-------- Dataset entries

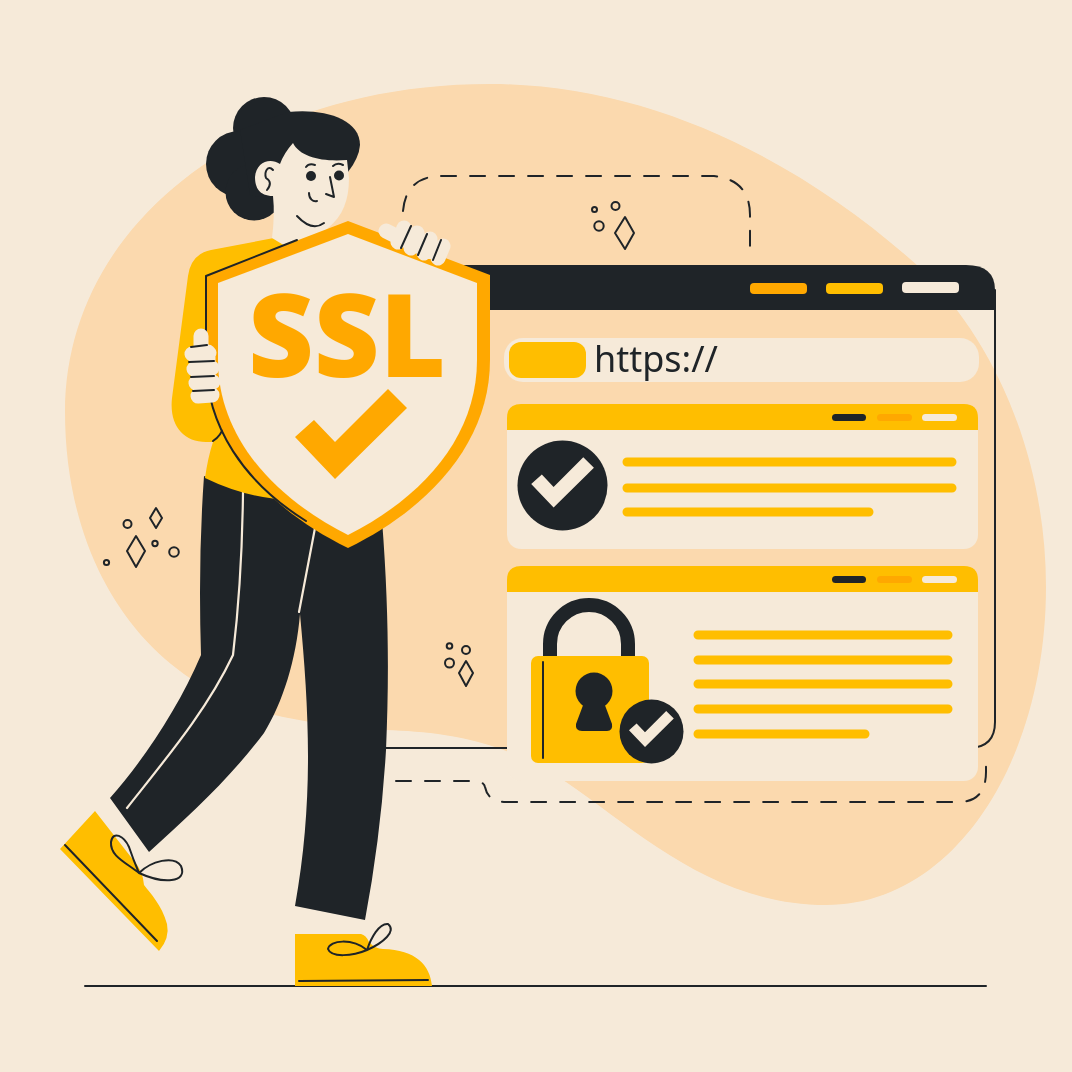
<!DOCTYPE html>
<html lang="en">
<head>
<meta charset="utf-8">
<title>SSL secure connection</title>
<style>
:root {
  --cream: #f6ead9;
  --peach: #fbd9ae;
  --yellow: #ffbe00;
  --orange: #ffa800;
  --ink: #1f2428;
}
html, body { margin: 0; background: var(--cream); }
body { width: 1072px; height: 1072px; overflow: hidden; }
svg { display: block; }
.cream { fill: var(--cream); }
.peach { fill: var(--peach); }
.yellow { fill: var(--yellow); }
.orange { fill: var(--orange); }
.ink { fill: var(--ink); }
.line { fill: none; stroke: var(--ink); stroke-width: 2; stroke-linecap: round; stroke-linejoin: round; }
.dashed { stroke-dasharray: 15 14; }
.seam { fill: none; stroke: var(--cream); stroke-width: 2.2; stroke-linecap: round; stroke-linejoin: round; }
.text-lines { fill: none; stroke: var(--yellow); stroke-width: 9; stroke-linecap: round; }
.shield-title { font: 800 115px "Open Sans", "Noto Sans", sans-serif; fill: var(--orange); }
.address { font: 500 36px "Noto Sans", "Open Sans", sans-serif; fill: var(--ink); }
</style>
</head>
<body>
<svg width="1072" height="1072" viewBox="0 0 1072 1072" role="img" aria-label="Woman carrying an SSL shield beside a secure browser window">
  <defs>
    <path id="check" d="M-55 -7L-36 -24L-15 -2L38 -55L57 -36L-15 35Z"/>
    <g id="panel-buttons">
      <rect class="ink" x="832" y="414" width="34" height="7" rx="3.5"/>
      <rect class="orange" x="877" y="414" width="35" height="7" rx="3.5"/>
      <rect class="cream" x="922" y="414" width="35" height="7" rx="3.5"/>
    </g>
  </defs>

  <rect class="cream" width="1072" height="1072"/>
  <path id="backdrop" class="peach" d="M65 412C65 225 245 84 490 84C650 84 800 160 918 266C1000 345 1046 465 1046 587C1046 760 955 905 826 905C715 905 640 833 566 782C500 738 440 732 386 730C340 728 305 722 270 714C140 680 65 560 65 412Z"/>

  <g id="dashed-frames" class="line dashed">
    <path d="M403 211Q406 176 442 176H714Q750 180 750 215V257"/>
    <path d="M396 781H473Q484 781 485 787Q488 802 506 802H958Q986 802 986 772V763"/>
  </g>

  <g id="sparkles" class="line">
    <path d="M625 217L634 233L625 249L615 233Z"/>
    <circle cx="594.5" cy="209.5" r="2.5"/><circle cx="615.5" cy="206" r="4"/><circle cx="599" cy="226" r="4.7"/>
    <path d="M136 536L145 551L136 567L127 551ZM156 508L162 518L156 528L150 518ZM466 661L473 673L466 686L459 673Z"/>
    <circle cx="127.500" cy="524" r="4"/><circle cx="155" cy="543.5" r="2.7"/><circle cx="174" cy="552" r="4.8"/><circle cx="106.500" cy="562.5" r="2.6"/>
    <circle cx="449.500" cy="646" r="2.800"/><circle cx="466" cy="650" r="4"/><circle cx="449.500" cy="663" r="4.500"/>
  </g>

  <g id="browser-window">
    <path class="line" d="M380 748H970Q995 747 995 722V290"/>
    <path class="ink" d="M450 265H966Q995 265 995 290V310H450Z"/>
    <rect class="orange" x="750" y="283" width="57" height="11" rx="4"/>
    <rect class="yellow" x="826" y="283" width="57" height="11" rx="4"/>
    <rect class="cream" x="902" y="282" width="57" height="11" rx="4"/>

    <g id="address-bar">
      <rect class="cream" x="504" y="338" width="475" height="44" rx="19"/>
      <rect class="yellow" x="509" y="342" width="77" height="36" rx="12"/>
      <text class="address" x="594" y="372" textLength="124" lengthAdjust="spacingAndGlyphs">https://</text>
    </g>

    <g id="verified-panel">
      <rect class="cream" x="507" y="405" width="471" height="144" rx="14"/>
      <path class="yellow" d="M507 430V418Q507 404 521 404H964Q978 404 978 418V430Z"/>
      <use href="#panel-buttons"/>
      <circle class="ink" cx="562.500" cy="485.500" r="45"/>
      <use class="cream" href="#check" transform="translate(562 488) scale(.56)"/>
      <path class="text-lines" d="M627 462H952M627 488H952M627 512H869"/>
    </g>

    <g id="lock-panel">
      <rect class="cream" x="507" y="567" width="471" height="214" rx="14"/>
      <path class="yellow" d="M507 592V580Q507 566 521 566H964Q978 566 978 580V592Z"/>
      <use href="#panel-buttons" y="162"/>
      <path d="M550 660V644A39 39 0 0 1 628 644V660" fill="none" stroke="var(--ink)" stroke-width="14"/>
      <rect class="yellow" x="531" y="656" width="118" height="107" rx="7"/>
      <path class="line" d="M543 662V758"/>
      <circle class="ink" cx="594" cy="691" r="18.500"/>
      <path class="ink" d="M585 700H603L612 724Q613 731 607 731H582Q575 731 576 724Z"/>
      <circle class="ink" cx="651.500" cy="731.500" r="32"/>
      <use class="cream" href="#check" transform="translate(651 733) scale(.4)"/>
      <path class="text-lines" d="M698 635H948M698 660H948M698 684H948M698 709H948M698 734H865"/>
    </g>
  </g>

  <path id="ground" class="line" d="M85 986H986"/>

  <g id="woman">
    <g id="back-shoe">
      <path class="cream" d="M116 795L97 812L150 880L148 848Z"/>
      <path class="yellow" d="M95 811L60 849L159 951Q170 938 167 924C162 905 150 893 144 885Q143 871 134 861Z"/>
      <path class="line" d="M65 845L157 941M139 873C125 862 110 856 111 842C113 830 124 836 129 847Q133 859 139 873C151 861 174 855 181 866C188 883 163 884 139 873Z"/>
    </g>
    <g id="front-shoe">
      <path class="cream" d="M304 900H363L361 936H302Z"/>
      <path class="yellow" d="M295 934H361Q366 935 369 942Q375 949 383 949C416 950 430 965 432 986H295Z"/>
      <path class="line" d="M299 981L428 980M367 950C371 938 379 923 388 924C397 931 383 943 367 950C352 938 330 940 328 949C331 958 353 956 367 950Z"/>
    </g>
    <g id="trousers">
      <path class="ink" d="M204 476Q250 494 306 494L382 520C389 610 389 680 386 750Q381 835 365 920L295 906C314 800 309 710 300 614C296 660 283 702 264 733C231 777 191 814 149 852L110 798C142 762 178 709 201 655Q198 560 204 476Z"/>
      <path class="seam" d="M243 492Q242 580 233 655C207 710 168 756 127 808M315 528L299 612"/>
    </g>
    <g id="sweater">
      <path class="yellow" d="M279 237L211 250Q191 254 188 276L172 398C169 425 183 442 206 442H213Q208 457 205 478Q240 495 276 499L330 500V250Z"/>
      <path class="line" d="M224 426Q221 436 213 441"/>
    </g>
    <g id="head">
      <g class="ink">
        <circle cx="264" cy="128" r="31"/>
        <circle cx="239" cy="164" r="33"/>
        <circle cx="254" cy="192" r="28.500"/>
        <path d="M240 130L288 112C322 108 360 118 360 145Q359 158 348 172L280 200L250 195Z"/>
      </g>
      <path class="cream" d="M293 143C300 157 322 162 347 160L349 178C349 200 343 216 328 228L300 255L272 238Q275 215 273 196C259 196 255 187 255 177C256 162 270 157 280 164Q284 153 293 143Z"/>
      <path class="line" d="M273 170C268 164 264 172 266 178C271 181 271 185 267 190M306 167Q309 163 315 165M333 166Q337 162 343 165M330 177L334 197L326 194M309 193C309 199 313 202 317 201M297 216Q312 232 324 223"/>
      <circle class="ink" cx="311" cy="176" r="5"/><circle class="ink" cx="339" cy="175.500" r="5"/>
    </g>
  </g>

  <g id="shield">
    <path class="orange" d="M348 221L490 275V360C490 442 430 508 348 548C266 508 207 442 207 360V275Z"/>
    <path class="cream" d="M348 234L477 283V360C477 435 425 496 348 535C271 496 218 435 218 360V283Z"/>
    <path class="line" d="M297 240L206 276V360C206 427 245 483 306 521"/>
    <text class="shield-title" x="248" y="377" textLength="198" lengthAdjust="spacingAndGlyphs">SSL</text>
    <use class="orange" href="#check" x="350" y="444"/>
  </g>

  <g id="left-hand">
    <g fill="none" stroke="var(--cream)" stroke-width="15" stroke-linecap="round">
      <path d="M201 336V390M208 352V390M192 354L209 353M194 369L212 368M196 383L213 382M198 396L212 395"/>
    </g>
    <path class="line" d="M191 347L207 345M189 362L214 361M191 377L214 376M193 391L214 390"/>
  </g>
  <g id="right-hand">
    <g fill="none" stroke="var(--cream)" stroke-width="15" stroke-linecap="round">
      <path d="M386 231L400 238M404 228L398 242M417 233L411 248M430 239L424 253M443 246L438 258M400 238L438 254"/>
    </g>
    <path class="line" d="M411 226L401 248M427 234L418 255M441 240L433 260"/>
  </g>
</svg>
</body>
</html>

----------------
-------- Dataset entries

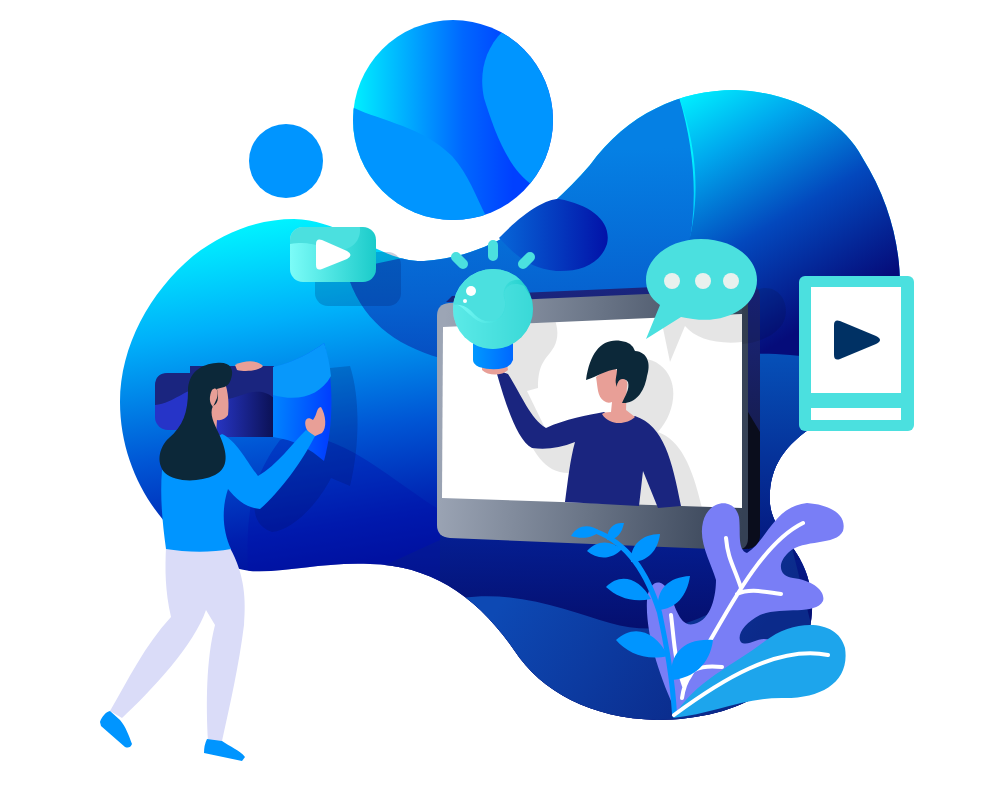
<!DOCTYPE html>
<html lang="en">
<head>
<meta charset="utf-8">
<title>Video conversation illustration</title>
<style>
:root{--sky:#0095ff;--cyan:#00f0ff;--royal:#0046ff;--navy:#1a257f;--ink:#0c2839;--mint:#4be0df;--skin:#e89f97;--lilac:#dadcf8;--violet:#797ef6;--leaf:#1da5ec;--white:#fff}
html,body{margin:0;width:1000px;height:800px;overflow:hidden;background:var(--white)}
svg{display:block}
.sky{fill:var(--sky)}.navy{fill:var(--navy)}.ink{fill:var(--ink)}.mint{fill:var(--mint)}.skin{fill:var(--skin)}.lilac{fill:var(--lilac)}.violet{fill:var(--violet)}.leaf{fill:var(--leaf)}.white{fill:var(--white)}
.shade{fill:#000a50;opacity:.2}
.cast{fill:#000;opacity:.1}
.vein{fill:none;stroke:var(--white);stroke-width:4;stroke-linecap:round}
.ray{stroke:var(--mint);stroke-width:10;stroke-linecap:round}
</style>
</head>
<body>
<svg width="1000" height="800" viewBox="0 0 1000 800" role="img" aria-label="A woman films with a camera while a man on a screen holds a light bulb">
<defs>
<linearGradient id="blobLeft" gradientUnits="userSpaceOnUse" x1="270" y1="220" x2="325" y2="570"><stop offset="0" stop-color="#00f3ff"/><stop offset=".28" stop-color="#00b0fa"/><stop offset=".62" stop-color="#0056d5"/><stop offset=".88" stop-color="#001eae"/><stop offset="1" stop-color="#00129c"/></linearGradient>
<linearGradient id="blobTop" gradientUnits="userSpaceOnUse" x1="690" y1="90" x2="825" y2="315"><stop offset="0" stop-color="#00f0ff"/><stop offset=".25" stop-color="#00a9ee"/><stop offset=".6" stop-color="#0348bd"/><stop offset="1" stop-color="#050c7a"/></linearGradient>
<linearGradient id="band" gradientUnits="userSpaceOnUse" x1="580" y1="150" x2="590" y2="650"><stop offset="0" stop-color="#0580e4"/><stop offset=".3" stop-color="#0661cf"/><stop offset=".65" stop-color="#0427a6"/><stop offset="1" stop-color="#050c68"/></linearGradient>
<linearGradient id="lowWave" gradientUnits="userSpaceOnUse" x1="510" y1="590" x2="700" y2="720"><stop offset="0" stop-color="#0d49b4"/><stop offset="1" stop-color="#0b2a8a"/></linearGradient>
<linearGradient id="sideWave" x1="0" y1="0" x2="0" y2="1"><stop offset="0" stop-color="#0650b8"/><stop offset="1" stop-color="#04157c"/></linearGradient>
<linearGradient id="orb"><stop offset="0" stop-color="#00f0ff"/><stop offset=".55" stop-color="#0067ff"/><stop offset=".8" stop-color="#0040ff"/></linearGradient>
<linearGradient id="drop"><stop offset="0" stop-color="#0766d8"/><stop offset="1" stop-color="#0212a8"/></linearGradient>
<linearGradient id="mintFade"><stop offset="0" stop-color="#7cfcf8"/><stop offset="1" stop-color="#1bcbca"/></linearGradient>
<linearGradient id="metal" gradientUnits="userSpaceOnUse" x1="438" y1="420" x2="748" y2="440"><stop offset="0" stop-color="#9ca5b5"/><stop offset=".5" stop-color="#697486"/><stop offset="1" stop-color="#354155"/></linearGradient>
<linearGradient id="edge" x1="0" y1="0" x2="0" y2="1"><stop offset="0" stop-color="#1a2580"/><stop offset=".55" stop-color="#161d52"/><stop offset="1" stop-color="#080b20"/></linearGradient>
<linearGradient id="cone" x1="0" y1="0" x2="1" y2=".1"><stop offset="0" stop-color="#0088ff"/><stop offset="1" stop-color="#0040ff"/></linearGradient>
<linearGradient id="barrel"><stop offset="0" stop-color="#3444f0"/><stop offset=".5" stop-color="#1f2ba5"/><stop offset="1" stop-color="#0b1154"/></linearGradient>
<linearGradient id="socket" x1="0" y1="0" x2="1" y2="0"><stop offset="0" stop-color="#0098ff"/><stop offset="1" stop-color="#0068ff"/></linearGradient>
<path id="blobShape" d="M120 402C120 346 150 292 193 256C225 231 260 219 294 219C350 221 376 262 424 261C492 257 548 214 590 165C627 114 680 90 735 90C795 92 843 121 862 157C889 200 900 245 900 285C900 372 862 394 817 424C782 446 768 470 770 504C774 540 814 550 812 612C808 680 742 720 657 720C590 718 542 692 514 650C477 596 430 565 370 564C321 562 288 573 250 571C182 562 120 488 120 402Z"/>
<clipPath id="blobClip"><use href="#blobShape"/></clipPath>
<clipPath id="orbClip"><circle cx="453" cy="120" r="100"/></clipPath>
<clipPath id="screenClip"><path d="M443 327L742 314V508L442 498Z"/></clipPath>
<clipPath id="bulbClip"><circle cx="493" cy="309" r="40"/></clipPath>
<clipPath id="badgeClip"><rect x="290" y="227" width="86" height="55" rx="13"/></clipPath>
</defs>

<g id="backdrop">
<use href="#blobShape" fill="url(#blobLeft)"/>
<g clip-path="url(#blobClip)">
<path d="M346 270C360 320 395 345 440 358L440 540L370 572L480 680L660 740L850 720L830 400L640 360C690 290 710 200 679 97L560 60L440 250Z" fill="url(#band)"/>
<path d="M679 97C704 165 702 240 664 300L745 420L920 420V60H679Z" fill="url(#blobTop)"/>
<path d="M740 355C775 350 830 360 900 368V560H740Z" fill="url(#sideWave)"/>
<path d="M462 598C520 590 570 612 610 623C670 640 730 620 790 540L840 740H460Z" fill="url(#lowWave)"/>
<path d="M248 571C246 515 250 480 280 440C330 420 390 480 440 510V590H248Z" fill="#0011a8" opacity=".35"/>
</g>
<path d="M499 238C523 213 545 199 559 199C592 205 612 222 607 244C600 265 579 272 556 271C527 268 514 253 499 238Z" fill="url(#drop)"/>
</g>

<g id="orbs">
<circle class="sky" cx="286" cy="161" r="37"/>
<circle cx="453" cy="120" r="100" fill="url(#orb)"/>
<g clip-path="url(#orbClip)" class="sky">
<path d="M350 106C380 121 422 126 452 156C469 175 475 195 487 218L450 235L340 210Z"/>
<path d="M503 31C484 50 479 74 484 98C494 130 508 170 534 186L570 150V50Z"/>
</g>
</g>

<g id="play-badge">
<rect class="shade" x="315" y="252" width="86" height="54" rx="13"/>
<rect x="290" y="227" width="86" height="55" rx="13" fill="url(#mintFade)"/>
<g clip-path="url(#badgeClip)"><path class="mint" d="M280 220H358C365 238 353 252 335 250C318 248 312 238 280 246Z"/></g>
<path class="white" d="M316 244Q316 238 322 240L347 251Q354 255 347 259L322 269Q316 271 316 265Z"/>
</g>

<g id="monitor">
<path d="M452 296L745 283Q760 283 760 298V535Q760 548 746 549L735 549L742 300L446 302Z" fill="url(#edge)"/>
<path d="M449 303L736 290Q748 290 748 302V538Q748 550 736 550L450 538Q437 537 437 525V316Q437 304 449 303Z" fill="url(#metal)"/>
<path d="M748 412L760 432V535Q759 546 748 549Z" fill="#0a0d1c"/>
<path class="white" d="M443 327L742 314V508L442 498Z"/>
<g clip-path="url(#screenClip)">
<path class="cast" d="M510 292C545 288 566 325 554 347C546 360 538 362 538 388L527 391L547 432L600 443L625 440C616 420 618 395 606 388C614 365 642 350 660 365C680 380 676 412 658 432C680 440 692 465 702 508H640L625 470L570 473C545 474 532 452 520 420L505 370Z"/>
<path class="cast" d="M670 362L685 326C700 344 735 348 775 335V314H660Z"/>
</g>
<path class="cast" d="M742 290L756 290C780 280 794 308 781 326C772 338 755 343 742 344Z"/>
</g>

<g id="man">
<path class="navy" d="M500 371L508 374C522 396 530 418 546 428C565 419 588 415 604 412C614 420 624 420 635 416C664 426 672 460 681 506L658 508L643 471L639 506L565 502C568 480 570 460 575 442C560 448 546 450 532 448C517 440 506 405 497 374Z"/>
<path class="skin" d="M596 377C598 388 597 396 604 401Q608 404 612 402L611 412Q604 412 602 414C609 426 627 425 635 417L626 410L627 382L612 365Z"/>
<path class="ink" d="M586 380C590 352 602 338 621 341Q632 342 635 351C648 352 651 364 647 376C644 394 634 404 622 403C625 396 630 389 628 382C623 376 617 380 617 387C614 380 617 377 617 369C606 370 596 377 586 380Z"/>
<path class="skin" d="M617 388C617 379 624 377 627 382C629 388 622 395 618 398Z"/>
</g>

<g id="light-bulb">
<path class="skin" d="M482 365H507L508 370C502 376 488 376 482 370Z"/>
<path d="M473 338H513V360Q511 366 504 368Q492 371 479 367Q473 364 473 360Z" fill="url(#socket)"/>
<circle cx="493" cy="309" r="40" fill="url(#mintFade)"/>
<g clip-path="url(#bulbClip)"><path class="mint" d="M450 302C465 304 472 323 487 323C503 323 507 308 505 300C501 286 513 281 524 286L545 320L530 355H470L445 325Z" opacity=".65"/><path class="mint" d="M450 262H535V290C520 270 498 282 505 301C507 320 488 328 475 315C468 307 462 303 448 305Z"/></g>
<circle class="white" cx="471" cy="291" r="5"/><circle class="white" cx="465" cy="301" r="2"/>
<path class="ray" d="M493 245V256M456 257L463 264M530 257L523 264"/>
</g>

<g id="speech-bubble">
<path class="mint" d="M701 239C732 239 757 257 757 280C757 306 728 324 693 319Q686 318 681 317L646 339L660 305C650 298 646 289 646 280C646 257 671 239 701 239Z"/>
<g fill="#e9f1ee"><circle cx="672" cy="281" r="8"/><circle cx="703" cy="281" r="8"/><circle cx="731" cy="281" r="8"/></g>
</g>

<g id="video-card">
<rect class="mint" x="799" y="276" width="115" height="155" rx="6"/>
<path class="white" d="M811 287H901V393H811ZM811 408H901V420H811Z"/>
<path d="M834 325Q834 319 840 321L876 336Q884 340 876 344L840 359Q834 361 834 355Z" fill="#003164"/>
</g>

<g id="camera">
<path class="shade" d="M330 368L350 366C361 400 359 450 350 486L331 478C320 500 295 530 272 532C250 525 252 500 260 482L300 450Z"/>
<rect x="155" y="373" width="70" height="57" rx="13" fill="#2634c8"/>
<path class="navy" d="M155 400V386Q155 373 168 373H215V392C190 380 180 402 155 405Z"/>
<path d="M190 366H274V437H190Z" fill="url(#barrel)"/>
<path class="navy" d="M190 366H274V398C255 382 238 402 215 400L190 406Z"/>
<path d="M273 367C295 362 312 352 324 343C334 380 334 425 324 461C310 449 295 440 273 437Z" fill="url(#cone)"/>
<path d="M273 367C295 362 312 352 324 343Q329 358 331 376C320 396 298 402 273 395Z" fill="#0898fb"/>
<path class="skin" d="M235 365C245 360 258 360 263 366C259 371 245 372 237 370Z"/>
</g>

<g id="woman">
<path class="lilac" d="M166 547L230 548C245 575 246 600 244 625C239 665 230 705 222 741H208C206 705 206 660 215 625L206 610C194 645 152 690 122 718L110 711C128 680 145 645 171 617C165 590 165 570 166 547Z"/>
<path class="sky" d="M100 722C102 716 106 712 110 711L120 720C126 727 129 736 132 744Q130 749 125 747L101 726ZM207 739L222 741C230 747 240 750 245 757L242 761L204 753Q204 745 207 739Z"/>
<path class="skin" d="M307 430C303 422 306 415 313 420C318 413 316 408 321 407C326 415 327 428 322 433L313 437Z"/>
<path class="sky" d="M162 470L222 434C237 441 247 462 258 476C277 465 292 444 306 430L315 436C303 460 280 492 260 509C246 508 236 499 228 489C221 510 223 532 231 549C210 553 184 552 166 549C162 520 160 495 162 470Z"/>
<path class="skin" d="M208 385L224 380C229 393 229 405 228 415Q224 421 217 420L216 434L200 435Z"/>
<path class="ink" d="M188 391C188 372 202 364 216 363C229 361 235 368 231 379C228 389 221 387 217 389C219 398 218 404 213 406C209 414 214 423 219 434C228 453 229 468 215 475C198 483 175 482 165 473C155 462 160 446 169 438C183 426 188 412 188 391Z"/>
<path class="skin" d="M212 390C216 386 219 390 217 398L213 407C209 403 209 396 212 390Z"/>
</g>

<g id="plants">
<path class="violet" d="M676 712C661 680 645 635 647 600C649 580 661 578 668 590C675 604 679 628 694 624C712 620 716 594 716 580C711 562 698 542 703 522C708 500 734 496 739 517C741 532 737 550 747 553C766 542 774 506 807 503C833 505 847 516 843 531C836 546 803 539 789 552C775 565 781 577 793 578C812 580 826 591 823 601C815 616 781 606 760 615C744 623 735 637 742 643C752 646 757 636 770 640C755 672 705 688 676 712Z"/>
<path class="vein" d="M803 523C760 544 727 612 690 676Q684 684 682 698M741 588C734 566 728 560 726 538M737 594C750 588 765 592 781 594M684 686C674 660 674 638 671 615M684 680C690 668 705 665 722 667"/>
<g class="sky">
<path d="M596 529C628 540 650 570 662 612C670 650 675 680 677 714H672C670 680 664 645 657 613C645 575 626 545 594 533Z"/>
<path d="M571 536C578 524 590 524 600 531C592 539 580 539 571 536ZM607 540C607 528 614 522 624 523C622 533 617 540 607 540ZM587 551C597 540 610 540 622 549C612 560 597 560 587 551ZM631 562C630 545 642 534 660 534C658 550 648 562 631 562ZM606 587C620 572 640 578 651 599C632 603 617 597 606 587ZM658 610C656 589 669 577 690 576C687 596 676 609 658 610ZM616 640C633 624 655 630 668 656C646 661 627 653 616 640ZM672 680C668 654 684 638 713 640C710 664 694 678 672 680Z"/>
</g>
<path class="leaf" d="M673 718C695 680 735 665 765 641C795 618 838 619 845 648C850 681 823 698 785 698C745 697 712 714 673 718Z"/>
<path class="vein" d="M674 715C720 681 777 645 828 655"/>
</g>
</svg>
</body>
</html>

----------------

◆ **Your instructions**:
Find "href" in the preceding records. Copy each line that holds it.

◆ **Task output**:
      <use href="#panel-buttons"/>
      <use class="cream" href="#check" transform="translate(562 488) scale(.56)"/>
      <use href="#panel-buttons" y="162"/>
      <use class="cream" href="#check" transform="translate(651 733) scale(.4)"/>
    <use class="orange" href="#check" x="350" y="444"/>
<clipPath id="blobClip"><use href="#blobShape"/></clipPath>
<use href="#blobShape" fill="url(#blobLeft)"/>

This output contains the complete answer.